═════ INPUT MATERIAL

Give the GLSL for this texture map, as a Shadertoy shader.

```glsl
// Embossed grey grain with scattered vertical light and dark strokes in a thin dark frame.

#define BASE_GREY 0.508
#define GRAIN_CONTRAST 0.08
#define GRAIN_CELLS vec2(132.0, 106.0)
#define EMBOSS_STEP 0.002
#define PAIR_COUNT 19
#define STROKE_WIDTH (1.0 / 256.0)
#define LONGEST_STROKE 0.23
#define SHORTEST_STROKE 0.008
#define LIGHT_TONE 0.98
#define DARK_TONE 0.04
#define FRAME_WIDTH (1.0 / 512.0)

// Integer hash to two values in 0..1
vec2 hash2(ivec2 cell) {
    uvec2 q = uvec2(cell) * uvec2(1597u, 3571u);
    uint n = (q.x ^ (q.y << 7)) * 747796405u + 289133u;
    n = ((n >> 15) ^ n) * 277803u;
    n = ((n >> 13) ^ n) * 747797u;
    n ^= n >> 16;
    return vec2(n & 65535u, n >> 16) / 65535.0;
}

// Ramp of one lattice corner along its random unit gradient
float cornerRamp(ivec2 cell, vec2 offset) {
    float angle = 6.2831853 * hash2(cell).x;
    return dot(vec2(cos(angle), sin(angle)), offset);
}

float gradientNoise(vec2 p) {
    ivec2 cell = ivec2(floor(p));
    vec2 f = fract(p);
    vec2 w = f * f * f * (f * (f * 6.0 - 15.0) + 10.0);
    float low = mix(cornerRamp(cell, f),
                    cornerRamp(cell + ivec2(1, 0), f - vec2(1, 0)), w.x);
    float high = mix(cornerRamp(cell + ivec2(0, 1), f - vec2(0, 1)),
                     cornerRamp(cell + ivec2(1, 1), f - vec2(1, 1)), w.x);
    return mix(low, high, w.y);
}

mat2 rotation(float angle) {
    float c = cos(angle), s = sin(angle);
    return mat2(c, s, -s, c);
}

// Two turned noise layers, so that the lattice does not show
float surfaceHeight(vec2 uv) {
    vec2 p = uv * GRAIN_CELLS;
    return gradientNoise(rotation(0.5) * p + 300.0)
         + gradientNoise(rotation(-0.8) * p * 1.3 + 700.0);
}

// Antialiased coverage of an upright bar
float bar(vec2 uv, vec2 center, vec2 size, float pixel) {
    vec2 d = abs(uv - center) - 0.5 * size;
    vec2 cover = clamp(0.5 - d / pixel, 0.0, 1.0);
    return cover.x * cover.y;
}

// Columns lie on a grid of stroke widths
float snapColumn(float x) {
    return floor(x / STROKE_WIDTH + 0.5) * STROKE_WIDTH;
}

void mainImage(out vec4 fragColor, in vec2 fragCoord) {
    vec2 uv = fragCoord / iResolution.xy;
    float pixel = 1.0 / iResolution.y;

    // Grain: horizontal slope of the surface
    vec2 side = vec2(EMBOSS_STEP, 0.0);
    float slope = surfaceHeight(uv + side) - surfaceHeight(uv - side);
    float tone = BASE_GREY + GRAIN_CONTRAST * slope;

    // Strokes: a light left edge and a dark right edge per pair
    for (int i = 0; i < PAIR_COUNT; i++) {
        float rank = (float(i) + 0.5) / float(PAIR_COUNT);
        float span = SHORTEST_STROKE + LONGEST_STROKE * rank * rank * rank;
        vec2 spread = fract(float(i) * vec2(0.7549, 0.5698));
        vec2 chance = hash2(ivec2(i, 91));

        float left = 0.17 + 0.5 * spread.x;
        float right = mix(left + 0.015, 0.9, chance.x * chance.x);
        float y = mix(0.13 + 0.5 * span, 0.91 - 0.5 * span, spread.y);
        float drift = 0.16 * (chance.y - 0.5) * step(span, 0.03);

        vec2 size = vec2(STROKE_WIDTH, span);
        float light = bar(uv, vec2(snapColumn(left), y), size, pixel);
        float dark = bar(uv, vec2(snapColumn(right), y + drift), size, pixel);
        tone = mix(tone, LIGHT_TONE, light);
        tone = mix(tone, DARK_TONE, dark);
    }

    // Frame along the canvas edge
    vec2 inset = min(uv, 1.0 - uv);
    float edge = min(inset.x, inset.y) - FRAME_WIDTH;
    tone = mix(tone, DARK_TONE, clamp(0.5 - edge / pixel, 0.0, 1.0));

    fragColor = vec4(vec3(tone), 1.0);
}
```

══════════
═════ INPUT MATERIAL

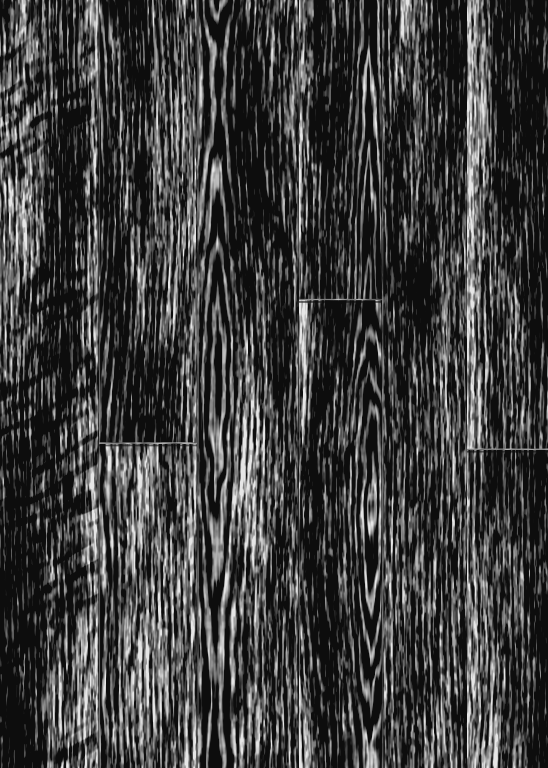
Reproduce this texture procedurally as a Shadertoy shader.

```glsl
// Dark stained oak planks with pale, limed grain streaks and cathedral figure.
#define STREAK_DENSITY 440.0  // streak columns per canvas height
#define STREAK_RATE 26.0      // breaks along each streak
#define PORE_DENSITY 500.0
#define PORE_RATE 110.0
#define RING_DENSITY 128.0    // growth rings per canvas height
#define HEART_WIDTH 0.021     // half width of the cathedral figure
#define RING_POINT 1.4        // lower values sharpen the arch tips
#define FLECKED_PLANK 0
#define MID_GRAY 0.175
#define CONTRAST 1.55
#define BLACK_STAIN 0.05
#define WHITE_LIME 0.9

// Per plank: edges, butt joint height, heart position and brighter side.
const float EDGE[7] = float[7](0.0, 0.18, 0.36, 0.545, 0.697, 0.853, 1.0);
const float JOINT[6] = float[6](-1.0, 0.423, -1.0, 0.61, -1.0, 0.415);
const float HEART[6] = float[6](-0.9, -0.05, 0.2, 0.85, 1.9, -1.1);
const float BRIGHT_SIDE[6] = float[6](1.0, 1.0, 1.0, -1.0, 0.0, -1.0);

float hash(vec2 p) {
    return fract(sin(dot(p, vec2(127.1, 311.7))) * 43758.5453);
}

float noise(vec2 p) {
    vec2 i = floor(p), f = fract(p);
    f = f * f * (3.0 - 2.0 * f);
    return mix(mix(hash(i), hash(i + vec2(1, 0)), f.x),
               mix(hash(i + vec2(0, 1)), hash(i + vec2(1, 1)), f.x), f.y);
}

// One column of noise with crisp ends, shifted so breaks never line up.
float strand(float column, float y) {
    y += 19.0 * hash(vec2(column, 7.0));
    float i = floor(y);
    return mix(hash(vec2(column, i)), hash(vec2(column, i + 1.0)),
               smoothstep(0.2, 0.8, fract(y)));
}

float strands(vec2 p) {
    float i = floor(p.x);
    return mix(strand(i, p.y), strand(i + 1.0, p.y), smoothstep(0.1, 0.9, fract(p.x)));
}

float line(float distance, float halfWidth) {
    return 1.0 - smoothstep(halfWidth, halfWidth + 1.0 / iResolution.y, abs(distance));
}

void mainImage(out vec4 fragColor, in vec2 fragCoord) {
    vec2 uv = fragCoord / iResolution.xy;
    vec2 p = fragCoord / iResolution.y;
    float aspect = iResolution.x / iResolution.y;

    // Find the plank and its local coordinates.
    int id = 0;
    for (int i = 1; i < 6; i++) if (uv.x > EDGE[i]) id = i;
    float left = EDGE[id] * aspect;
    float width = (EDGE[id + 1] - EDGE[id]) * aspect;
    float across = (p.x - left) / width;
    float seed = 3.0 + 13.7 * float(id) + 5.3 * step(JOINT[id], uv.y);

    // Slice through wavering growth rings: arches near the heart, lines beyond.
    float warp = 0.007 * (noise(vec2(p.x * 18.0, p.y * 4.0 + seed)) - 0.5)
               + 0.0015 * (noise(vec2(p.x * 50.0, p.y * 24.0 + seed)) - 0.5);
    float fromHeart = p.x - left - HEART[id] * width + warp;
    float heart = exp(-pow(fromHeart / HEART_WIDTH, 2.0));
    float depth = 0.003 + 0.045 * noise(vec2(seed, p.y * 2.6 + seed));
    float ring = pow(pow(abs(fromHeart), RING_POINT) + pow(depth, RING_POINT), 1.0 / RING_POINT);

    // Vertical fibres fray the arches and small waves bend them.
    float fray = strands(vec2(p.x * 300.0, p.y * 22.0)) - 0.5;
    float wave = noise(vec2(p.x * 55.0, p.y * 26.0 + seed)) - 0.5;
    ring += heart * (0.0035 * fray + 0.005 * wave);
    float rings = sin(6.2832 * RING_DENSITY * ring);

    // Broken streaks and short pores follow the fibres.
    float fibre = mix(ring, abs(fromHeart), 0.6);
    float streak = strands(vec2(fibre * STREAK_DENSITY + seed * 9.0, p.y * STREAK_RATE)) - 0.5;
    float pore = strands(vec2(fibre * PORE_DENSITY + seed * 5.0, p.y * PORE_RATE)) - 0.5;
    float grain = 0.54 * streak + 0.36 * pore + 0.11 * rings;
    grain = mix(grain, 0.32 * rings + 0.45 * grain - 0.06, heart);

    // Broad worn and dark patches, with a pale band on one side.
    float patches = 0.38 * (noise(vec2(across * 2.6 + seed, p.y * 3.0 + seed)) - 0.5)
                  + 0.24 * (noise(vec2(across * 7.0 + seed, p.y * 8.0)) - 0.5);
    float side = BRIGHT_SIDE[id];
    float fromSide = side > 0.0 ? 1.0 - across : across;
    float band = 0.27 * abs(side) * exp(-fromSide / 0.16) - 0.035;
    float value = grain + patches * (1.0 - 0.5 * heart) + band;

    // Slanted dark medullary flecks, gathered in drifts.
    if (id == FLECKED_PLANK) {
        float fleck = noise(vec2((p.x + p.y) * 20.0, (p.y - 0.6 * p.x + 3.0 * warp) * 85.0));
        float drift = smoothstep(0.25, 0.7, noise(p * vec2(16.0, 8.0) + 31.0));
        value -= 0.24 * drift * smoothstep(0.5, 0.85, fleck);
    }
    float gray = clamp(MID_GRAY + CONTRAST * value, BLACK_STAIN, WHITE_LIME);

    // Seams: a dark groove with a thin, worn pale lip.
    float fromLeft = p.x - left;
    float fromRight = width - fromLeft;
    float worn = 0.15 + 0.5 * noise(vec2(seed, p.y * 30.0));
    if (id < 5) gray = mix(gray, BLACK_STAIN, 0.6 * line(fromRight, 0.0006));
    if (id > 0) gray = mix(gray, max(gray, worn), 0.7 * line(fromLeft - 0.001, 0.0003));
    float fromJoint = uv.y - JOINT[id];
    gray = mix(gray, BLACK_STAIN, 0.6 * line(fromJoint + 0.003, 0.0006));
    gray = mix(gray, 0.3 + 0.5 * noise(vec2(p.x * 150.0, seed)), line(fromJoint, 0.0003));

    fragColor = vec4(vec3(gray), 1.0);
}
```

══════════
═════ INPUT MATERIAL

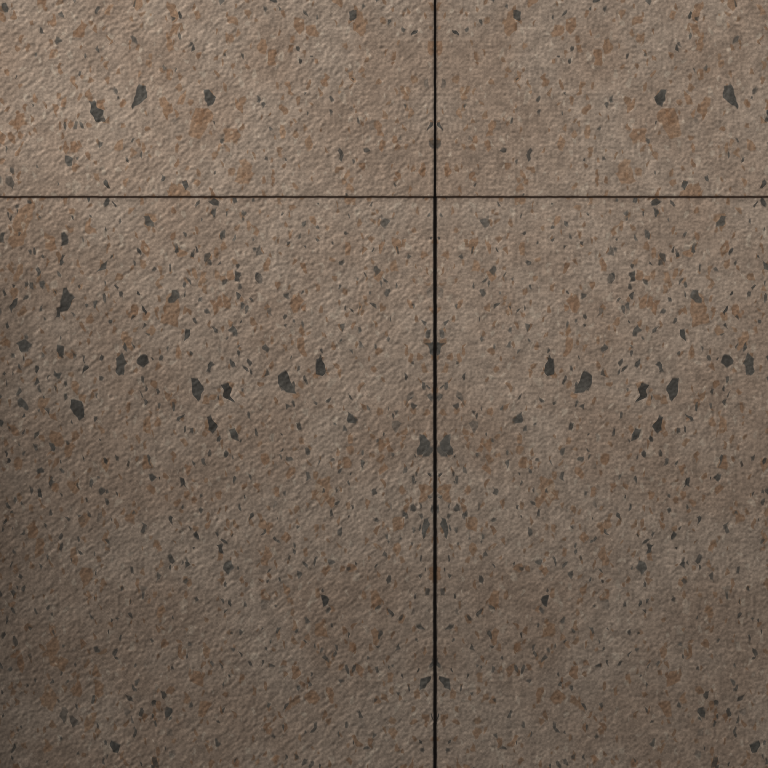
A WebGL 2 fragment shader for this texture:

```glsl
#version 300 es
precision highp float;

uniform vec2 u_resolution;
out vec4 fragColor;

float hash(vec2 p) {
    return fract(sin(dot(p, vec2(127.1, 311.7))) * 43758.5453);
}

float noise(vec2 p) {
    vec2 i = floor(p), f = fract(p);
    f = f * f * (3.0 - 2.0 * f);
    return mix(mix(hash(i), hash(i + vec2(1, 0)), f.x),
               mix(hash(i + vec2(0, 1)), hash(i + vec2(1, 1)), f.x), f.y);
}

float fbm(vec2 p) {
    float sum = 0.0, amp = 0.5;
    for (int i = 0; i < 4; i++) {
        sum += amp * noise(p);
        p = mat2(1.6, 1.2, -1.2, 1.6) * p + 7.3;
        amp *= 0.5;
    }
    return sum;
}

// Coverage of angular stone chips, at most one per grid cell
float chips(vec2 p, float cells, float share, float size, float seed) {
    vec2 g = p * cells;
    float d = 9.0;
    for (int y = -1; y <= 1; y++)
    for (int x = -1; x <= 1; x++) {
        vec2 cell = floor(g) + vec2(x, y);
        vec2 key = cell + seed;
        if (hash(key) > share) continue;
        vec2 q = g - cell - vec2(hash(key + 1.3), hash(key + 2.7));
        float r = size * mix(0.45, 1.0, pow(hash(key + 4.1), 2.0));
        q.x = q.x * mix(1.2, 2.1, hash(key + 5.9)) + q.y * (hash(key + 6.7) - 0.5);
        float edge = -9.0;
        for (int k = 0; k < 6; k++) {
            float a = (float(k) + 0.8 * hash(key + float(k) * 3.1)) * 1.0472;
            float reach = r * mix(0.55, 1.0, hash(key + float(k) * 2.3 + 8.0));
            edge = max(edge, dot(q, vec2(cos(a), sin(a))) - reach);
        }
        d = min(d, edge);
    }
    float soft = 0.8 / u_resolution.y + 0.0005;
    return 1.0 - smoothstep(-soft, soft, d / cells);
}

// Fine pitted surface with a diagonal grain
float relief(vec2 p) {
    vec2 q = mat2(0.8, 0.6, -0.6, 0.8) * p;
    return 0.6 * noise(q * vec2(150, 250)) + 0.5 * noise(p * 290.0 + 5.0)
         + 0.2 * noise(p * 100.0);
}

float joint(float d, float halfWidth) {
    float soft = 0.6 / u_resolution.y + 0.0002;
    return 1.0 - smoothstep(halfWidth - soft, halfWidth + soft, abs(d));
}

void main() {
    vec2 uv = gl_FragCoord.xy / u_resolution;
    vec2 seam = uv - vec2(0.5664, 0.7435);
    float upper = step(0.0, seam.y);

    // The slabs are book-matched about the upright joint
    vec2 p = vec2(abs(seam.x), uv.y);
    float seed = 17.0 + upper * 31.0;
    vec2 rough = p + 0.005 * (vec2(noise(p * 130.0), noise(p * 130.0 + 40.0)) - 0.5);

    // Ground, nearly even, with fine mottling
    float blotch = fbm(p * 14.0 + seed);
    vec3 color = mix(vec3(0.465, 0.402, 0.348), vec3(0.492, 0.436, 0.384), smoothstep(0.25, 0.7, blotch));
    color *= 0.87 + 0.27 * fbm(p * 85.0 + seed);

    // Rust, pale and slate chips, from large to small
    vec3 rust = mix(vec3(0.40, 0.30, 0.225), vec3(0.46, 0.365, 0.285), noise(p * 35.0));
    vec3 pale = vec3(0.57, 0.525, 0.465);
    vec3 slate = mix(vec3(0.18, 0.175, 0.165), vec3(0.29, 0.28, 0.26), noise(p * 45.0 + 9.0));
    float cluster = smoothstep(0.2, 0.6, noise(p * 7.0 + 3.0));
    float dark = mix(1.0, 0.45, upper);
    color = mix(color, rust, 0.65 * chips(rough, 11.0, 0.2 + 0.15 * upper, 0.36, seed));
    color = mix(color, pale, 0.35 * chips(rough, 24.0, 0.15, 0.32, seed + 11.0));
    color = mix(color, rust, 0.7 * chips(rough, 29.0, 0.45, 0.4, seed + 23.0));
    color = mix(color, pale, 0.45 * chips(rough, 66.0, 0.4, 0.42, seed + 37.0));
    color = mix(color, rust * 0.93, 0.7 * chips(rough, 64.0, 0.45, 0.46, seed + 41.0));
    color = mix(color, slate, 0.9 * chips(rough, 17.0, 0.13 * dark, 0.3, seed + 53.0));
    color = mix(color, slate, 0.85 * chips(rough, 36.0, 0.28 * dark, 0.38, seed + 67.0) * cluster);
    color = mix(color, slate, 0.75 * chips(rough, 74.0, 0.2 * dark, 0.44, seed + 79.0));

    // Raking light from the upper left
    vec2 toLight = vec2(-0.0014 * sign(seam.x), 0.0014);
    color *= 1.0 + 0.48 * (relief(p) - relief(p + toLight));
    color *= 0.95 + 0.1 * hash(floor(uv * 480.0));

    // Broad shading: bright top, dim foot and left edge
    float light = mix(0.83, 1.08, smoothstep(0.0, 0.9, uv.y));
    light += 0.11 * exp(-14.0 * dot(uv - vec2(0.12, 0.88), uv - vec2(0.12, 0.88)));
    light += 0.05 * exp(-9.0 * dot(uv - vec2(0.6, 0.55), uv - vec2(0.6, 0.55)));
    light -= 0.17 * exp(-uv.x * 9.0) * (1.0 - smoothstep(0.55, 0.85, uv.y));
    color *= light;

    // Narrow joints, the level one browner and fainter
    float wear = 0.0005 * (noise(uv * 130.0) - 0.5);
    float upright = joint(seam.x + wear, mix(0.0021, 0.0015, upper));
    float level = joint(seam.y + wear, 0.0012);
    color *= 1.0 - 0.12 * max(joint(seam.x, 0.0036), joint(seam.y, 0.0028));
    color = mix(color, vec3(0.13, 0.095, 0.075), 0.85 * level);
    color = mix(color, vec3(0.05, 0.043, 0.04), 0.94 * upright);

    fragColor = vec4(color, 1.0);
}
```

══════════

PROBLEM DETAILS:
The lines to copy are those above that contain "pale".

EXERCISE OUTPUT:
// Dark stained oak planks with pale, limed grain streaks and cathedral figure.
    // Broad worn and dark patches, with a pale band on one side.
    // Seams: a dark groove with a thin, worn pale lip.
    // Rust, pale and slate chips, from large to small
    vec3 pale = vec3(0.57, 0.525, 0.465);
    color = mix(color, pale, 0.35 * chips(rough, 24.0, 0.15, 0.32, seed + 11.0));
    color = mix(color, pale, 0.45 * chips(rough, 66.0, 0.4, 0.42, seed + 37.0));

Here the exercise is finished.